_TASK DIRECTIONS:_
Exclude the pictures and repeat all of the data exactly.

[Records contained in a dataset]
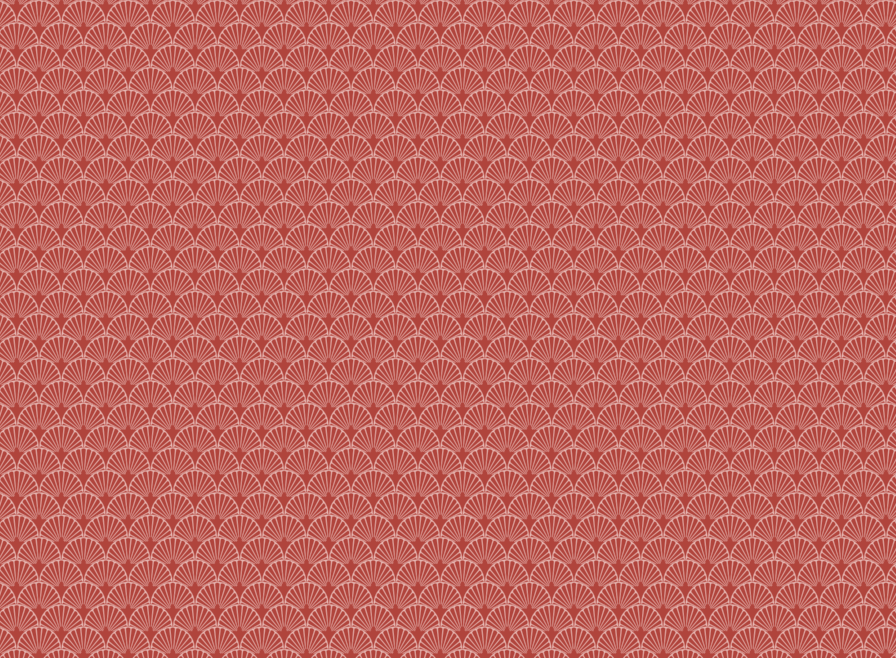
This pattern is drawn by a Shadertoy shader. Its source:

```glsl
// Amount of light ink on one shell, centred at 0 with radius 1
float shellInk(vec2 f, float blur) {
    vec2 d = f + vec2(0.0, 0.38);
    float r = length(d);
    float angle = atan(d.x, d.y);

    // Fourteen fine ribs enclose thirteen petals
    float sector = 0.2;
    float rib = clamp(floor(angle / sector), -7.0, 6.0) + 0.5;
    float offset = abs(angle - rib * sector);
    float ribDistance = r * sin(min(offset, 1.57));
    float ribs = 1.0 - smoothstep(-blur, blur, ribDistance - 0.010 - 0.013 * r);

    // Ribs stop short of the base and leave a five-pointed star
    float starRadius = 0.29 + 0.08 * cos(5.0 * angle);
    ribs *= smoothstep(-blur, blur, r - starRadius);

    // Rim thickens where neighbouring rounded petals meet
    float cusp = clamp(1.0 - 2.0 * offset / sector, 0.0, 1.0);
    float rimDistance = 0.985 - length(f);
    float rim = smoothstep(-blur, blur, rimDistance)
              * (1.0 - smoothstep(-blur, blur, rimDistance - 0.045 - 0.06 * cusp * cusp));
    rim *= step(0.0, f.y);

    float inside = smoothstep(-blur, blur, rimDistance);
    return max(ribs * inside, rim);
}

// Position relative to the nearest shell centre in a staggered row
vec2 shellCoord(vec2 p, float row) {
    float x = p.x - mod(row, 2.0);
    return vec2(mod(x + 1.0, 2.0) - 1.0, p.y - row);
}

// Lower rows overlap the rows above them
float patternInk(vec2 p, float blur) {
    float row = floor(p.y);
    vec2 f = shellCoord(p, row);
    if (dot(f, f) > 1.0) f = shellCoord(p, row + 1.0);
    return shellInk(f, blur);
}

void mainImage(out vec4 fragColor, in vec2 fragCoord) {
    vec2 repeats = vec2(40.2, 29.4);
    float pixel = repeats.x / iResolution.x;

    // Average a grid of samples so that fine ribs stay smooth
    float ink = 0.0;
    for (int i = 0; i < 16; i++) {
        vec2 jitter = (vec2(i % 4, i / 4) - 1.5) * 0.36;
        vec2 p = (fragCoord + jitter) / iResolution.xy * repeats;
        ink += patternInk(p - vec2(16.75, 15.42), pixel * 0.2) / 16.0;
    }

    vec3 brickRed = vec3(0.69, 0.265, 0.235);
    vec3 palePink = vec3(0.90, 0.71, 0.69);
    fragColor = vec4(mix(brickRed, palePink, ink), 1.0);
}
```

_SOLUTION TO THIS EXERCISE:_
This pattern is drawn by a Shadertoy shader. Its source:

```glsl
// Amount of light ink on one shell, centred at 0 with radius 1
float shellInk(vec2 f, float blur) {
    vec2 d = f + vec2(0.0, 0.38);
    float r = length(d);
    float angle = atan(d.x, d.y);

    // Fourteen fine ribs enclose thirteen petals
    float sector = 0.2;
    float rib = clamp(floor(angle / sector), -7.0, 6.0) + 0.5;
    float offset = abs(angle - rib * sector);
    float ribDistance = r * sin(min(offset, 1.57));
    float ribs = 1.0 - smoothstep(-blur, blur, ribDistance - 0.010 - 0.013 * r);

    // Ribs stop short of the base and leave a five-pointed star
    float starRadius = 0.29 + 0.08 * cos(5.0 * angle);
    ribs *= smoothstep(-blur, blur, r - starRadius);

    // Rim thickens where neighbouring rounded petals meet
    float cusp = clamp(1.0 - 2.0 * offset / sector, 0.0, 1.0);
    float rimDistance = 0.985 - length(f);
    float rim = smoothstep(-blur, blur, rimDistance)
              * (1.0 - smoothstep(-blur, blur, rimDistance - 0.045 - 0.06 * cusp * cusp));
    rim *= step(0.0, f.y);

    float inside = smoothstep(-blur, blur, rimDistance);
    return max(ribs * inside, rim);
}

// Position relative to the nearest shell centre in a staggered row
vec2 shellCoord(vec2 p, float row) {
    float x = p.x - mod(row, 2.0);
    return vec2(mod(x + 1.0, 2.0) - 1.0, p.y - row);
}

// Lower rows overlap the rows above them
float patternInk(vec2 p, float blur) {
    float row = floor(p.y);
    vec2 f = shellCoord(p, row);
    if (dot(f, f) > 1.0) f = shellCoord(p, row + 1.0);
    return shellInk(f, blur);
}

void mainImage(out vec4 fragColor, in vec2 fragCoord) {
    vec2 repeats = vec2(40.2, 29.4);
    float pixel = repeats.x / iResolution.x;

    // Average a grid of samples so that fine ribs stay smooth
    float ink = 0.0;
    for (int i = 0; i < 16; i++) {
        vec2 jitter = (vec2(i % 4, i / 4) - 1.5) * 0.36;
        vec2 p = (fragCoord + jitter) / iResolution.xy * repeats;
        ink += patternInk(p - vec2(16.75, 15.42), pixel * 0.2) / 16.0;
    }

    vec3 brickRed = vec3(0.69, 0.265, 0.235);
    vec3 palePink = vec3(0.90, 0.71, 0.69);
    fragColor = vec4(mix(brickRed, palePink, ink), 1.0);
}
```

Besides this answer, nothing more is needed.